The Michigan Supreme Court’s new conservative majority ordered by a 4-3 vote Tuesday to vacate on appeal a ruling issued just four months ago by the Court’s then-democratic majority, closing the door on citizens’ abilities to challenge the state over environmentally damaging permits.
The Court had originally ruled on December 29, 2010 (also by a 4-3 vote) in favor of the Anglers of Au Sable River, who filed suit against the Michigan Department of Environmental Quality and Merit Energy Company over a permit issued by the state to allow Merit Energy to dump up to 1.15 million gallons of treated wastewater daily into an Au Sable tributary.

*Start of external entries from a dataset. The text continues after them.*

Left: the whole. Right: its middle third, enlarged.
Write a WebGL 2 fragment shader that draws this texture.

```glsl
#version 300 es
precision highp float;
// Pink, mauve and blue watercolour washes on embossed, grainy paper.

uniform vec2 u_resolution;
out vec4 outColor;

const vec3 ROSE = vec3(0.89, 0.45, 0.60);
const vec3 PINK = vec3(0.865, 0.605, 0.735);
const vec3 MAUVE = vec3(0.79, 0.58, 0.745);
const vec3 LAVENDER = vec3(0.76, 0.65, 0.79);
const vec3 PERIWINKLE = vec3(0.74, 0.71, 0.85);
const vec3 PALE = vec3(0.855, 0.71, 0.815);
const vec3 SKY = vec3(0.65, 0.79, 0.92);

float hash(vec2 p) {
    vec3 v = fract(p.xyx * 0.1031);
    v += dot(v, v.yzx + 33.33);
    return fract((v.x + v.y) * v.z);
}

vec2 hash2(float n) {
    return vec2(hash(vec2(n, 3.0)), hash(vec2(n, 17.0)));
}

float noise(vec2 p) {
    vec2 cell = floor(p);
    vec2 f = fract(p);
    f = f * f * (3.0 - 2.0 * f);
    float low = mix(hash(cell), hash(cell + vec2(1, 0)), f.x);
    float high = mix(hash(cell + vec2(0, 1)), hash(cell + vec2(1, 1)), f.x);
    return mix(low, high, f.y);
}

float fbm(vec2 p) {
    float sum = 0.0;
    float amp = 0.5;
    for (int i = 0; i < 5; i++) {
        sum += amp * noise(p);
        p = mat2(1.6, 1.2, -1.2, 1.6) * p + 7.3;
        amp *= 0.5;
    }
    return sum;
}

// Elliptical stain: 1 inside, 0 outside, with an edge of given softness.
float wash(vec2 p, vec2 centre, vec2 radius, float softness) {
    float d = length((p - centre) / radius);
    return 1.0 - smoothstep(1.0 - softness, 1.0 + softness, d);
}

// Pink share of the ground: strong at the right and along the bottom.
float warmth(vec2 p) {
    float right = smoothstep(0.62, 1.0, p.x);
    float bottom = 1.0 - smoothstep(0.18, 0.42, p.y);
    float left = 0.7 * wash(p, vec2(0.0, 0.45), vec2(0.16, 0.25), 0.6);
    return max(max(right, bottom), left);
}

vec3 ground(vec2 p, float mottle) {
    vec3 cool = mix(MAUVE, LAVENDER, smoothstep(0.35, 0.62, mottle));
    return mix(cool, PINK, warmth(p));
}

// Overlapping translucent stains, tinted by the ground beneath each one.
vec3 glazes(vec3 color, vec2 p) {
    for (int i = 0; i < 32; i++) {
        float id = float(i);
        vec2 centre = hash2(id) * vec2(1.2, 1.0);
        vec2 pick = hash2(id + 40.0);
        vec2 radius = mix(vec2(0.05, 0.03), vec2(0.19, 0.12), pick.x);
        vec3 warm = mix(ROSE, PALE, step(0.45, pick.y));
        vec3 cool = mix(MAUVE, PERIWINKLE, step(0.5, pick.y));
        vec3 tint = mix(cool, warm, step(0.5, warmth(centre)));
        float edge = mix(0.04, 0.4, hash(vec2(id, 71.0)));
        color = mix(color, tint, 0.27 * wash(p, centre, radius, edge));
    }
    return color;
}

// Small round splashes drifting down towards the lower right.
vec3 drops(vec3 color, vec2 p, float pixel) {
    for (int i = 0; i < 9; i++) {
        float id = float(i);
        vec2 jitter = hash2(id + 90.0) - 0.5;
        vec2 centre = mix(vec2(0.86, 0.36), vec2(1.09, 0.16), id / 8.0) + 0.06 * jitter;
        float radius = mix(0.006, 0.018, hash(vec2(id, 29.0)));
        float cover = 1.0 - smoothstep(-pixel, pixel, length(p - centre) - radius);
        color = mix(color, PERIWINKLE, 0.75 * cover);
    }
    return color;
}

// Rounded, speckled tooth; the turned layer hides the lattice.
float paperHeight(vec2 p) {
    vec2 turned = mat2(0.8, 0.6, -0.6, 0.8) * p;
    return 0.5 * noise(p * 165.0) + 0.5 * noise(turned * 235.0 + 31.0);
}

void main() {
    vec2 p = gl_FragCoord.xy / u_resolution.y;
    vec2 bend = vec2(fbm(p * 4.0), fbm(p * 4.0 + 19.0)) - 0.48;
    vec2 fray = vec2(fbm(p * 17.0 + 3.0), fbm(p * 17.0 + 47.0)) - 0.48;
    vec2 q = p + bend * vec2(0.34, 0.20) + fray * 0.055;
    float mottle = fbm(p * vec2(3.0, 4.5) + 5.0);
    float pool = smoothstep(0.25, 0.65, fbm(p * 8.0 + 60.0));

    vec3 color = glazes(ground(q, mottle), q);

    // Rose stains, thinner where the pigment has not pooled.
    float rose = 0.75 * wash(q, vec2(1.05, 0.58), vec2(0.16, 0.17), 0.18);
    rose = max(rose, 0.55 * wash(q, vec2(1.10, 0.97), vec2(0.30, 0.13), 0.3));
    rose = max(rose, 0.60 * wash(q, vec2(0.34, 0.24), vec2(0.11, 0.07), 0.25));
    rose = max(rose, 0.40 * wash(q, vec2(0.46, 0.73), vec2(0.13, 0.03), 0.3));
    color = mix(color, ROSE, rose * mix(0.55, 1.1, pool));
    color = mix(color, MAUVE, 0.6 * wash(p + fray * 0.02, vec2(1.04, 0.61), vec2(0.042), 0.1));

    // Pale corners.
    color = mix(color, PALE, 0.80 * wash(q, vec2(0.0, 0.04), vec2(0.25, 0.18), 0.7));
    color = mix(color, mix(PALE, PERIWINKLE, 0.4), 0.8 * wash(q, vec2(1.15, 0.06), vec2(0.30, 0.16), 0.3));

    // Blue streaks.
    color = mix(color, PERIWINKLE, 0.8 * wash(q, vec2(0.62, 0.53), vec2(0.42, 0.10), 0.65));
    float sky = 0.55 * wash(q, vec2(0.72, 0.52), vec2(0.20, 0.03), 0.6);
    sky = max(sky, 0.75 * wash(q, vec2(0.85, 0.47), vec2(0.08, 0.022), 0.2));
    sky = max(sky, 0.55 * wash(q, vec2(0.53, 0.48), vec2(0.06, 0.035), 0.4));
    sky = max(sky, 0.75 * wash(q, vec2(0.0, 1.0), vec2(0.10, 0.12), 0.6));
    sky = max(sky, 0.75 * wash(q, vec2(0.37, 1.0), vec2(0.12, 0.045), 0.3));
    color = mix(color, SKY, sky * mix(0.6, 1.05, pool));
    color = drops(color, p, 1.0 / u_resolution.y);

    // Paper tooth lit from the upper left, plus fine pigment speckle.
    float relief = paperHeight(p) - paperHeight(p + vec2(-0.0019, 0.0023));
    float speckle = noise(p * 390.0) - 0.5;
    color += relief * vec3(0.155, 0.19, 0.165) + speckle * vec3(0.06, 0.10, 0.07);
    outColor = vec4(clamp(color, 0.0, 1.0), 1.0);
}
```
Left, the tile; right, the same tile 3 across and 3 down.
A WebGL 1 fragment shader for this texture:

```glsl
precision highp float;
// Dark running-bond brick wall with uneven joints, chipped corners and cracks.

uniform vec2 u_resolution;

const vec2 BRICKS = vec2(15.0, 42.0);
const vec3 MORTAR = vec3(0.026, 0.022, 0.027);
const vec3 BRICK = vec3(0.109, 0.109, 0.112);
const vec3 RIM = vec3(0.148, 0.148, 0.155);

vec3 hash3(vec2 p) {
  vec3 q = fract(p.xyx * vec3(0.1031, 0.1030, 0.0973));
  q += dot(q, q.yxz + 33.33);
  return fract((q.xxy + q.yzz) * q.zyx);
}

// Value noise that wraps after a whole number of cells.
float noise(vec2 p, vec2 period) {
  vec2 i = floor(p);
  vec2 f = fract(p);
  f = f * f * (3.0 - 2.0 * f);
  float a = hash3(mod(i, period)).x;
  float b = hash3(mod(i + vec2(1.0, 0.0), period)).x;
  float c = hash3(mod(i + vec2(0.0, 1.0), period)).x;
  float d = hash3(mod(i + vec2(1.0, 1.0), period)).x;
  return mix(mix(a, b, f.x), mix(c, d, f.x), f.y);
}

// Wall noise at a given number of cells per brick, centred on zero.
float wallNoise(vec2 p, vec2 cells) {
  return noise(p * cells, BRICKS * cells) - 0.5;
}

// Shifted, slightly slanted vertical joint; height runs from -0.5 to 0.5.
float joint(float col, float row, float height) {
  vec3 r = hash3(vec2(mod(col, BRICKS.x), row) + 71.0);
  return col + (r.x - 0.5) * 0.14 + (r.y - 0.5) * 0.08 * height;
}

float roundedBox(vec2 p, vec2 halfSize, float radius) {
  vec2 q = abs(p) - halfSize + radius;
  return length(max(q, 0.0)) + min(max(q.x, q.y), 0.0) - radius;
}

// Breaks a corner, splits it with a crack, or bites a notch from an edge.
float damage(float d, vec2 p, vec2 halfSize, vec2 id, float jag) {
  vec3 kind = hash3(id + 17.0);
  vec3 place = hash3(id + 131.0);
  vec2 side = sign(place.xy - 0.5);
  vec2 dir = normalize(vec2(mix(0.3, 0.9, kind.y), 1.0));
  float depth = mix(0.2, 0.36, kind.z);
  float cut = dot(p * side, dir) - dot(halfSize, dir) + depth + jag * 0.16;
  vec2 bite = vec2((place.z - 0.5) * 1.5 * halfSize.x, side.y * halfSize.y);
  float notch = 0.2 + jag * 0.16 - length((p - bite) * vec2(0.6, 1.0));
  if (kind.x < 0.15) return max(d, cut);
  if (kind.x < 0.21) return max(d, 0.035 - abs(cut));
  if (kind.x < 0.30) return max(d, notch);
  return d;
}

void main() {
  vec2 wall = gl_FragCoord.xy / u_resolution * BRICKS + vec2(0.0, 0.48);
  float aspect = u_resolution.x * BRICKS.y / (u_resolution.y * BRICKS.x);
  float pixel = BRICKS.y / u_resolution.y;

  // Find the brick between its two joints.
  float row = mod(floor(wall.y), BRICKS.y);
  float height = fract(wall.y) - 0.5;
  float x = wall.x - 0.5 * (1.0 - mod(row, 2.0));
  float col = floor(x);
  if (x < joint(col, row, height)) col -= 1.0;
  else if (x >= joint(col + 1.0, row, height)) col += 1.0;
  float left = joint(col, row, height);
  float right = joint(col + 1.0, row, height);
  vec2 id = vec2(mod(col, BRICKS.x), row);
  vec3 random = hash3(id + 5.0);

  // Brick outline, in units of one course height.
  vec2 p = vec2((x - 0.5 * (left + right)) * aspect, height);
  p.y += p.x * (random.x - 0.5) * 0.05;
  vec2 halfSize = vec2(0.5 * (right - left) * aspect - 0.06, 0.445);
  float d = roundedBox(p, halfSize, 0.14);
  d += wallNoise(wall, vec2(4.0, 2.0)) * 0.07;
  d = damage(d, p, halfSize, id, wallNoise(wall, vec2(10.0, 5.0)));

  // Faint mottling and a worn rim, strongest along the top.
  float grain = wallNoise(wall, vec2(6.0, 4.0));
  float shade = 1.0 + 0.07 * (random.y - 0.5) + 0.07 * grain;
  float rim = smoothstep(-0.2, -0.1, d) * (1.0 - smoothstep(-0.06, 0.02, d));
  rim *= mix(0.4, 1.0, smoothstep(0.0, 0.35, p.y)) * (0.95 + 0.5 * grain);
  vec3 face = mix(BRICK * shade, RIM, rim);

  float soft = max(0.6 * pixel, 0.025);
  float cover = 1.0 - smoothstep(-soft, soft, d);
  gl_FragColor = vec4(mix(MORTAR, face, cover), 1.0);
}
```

Read the Court’s Opinion in Anglers of the AuSable, Inc. et al v. Department of Environmental Quality et al.
The December decision, itself reversing a lower court’s decision, held that Merit Energy’s discharge plan was not an allowable use of water, deeming it “manifestly unreasonable,” and ruling the Michigan DEQ, as the permitting party, also to be held responsible.
Tuesday’s decision, however, backpedals completely from that stance. Justice Stephen Markman wrote in the majority opinion that the case was obviously “moot,” as Merit Energy had since decided against using the Au Sable River. Quoting from a previous case, he wrote that the case was moot as it presented “nothing but abstract questions of law, which do not rest upon existing facts or rights.”
Justice Michael Cavanagh, however, writing for Justices Marilyn Kelly and Diane Hathaway in dissent, vehemently argued that the case’s “reconsideration on mootness grounds is improper.”
“Apparently, some members of the majority are now willing to rely merely on the ever-changing nature of the Au Sable River as reason to reverse course, contrary to their previous statements,” he declared, attacking Chief Justice Young as inconsistent.
Critics have slammed Tuesday’s reversal as a case of party politics. The December decision reached by a liberal majority was hailed as expanding the right for individuals to challenge the state over permits on the grounds of environmental harm, and allowed any Michigan citizen to file suit against the state.
But the balance of power on the Court shifted with the election of conservative Justice Mary Beth Kelly, and the new conservative majority quickly stripped away that expanded power, annulled any legal precedent set in December, and effectively re-restricted a citizen’s right to sue.